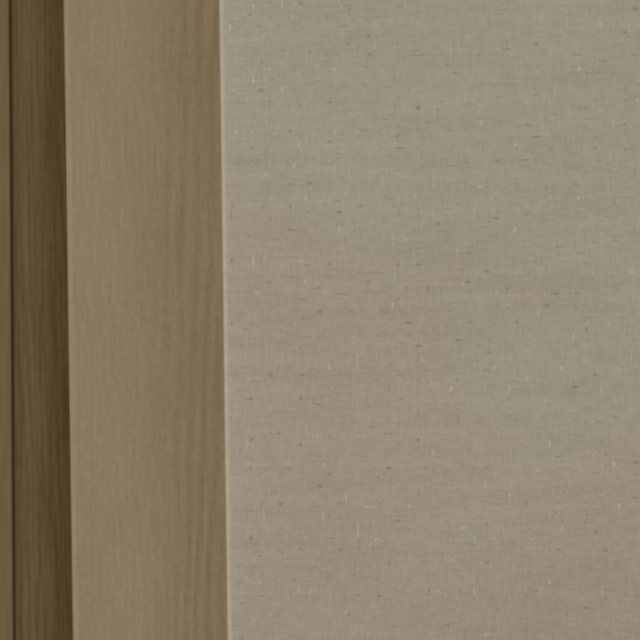
Write a WebGL 2 fragment shader that draws this texture.

```glsl
#version 300 es
precision highp float;
// Pale wooden door frame with a shadowed side, beside a wall of woven linen.

uniform vec2 u_resolution;
out vec4 fragColor;

const vec3 LINEN_WARM = vec3(0.605, 0.560, 0.498);
const vec3 LINEN_COOL = vec3(0.598, 0.568, 0.500);
const vec3 BOARD_LIGHT = vec3(0.535, 0.472, 0.380);
const vec3 BOARD_DARK = vec3(0.490, 0.418, 0.320);
const vec3 SIDE_LIGHT = vec3(0.375, 0.310, 0.210);
const vec3 SIDE_DARK = vec3(0.305, 0.238, 0.148);
const vec3 OUTER_WOOD = vec3(0.420, 0.350, 0.250);
const vec3 GROOVE = vec3(0.180, 0.130, 0.070);
const vec3 RIM = vec3(0.690, 0.640, 0.560);

vec2 hashGradient(vec2 cell) {
  vec3 p = fract(cell.xyx * vec3(0.1031, 0.1030, 0.0973));
  p += dot(p, p.yzx + 33.33);
  float angle = 6.2832 * fract((p.x + p.y) * p.z);
  return vec2(cos(angle), sin(angle));
}

// Gradient noise, roughly -0.7 to 0.7
float gradientNoise(vec2 p) {
  vec2 i = floor(p), f = p - i;
  vec2 s = f * f * f * (f * (f * 6.0 - 15.0) + 10.0);
  vec2 e = vec2(0.0, 1.0);
  float low = mix(dot(hashGradient(i), f),
                  dot(hashGradient(i + e.yx), f - e.yx), s.x);
  float high = mix(dot(hashGradient(i + e.xy), f - e.xy),
                   dot(hashGradient(i + e.yy), f - e.yy), s.x);
  return mix(low, high, s.y);
}

float fbm(vec2 p) {
  float sum = 0.0, amplitude = 0.5;
  for (int k = 0; k < 4; k++) {
    sum += amplitude * gradientNoise(p);
    p = p * 2.03 + 17.3;
    amplitude *= 0.5;
  }
  return sum;
}

// Soft ridge centred on zero
float ridge(float d, float width) {
  return exp(-d * d / (width * width));
}

// Soft step to the right of an edge
float rightOf(float d, float blur) {
  return smoothstep(-blur, blur, d);
}

vec3 linen(vec2 p, float fromEdge) {
  float cloud = fbm(p * 3.0 + 4.0);
  float across = gradientNoise(p * vec2(42.0, 170.0));
  float upright = gradientNoise(p * vec2(160.0, 45.0) + 31.0);
  float fine = gradientNoise(p * 210.0 + 9.0);
  float bands = gradientNoise(p * vec2(5.0, 42.0) + 5.0);
  float cool = smoothstep(0.4, 1.1, 0.55 * p.x + 0.6 * p.y + cloud * 0.6);
  vec3 color = mix(LINEN_WARM, LINEN_COOL, cool);
  color += 0.022 * across + 0.018 * upright + 0.015 * fine;
  color += 0.016 * bands + 0.025 * cloud;
  // Sparse dark slubs and pale threads
  color -= 0.060 * smoothstep(0.34, 0.62, gradientNoise(p * vec2(65.0, 110.0) + 71.0));
  color += 0.050 * smoothstep(0.36, 0.62, gradientNoise(p * vec2(110.0, 60.0) + 53.0));
  color -= 0.022 * smoothstep(0.3, 0.0, p.y) * p.x;
  return color + 0.015 * exp(-fromEdge * 45.0);
}

vec3 board(vec2 p, float t) {
  // Growth rings sweep down to the left and crowd towards the rim
  float bend = t + 0.22 * (1.0 - p.y) * smoothstep(0.3, 1.0, t);
  float wobble = 0.06 * gradientNoise(vec2(t * 3.0, p.y * 4.0));
  float rings = sin(62.0 * (bend + wobble));
  float ringMask = smoothstep(0.45, 0.75, t) * (0.6 + gradientNoise(p * vec2(14.0, 4.0)));
  float fibre = gradientNoise(p * vec2(170.0, 14.0) + 3.0);
  float pores = gradientNoise(p * vec2(150.0, 75.0) + 8.0);
  vec3 color = mix(BOARD_LIGHT, BOARD_DARK, smoothstep(0.25, 1.0, t));
  color += 0.016 * rings * ringMask + 0.020 * fibre + 0.020 * pores;
  return color + 0.025 * fbm(p * vec2(12.0, 4.0));
}

vec3 shadowedSide(vec2 p, float t) {
  float fibre = gradientNoise(vec2(t * 14.0 + p.y * 1.5, p.y * 7.0));
  float pores = gradientNoise(p * vec2(150.0, 45.0) + 22.0);
  vec3 color = mix(SIDE_LIGHT, SIDE_DARK, smoothstep(0.25, 1.0, t));
  color = mix(color, SIDE_DARK, 0.4 * ridge(t - 0.08, 0.08));
  return color + 0.045 * fibre + 0.022 * pores;
}

void main() {
  vec2 p = gl_FragCoord.xy / u_resolution;
  float drop = 1.0 - p.y;
  float blur = max(0.0022, 0.8 / u_resolution.x);

  // Slightly slanted vertical edges
  float grooveX = 0.0160 + 0.0065 * drop;
  float boardX = 0.0995 + 0.0145 * drop;
  float wallX = 0.3430 + 0.0130 * drop;

  vec3 outer = OUTER_WOOD + 0.03 * gradientNoise(p * vec2(120.0, 12.0));
  vec3 side = shadowedSide(p, (p.x - grooveX) / (boardX - grooveX));
  vec3 front = board(p, clamp((p.x - boardX) / (wallX - boardX), 0.0, 1.0));
  vec3 color = mix(outer, side, rightOf(p.x - grooveX, blur));
  color = mix(color, front, rightOf(p.x - boardX, blur));
  color = mix(color, linen(p, max(p.x - wallX, 0.0)), rightOf(p.x - wallX, blur));

  // Groove, lit corner and pale rim
  color = mix(color, GROOVE, 0.85 * ridge(p.x - grooveX, 0.0028));
  color += 0.030 * ridge(p.x - boardX - 0.005, 0.004);
  float rimLight = 0.75 + 0.5 * gradientNoise(vec2(2.0, p.y * 45.0));
  color = mix(color, RIM, rimLight * ridge(p.x - wallX - 0.003, 0.0032));
  fragColor = vec4(color, 1.0);
}
```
....
- **EXERCISE DIRECTIONS**
Your answer should be the lines of the material above that include "blur".

- **TASK RESPONSE**
float rightOf(float d, float blur) {
  return smoothstep(-blur, blur, d);
  float blur = max(0.0022, 0.8 / u_resolution.x);
  vec3 color = mix(outer, side, rightOf(p.x - grooveX, blur));
  color = mix(color, front, rightOf(p.x - boardX, blur));
  color = mix(color, linen(p, max(p.x - wallX, 0.0)), rightOf(p.x - wallX, blur));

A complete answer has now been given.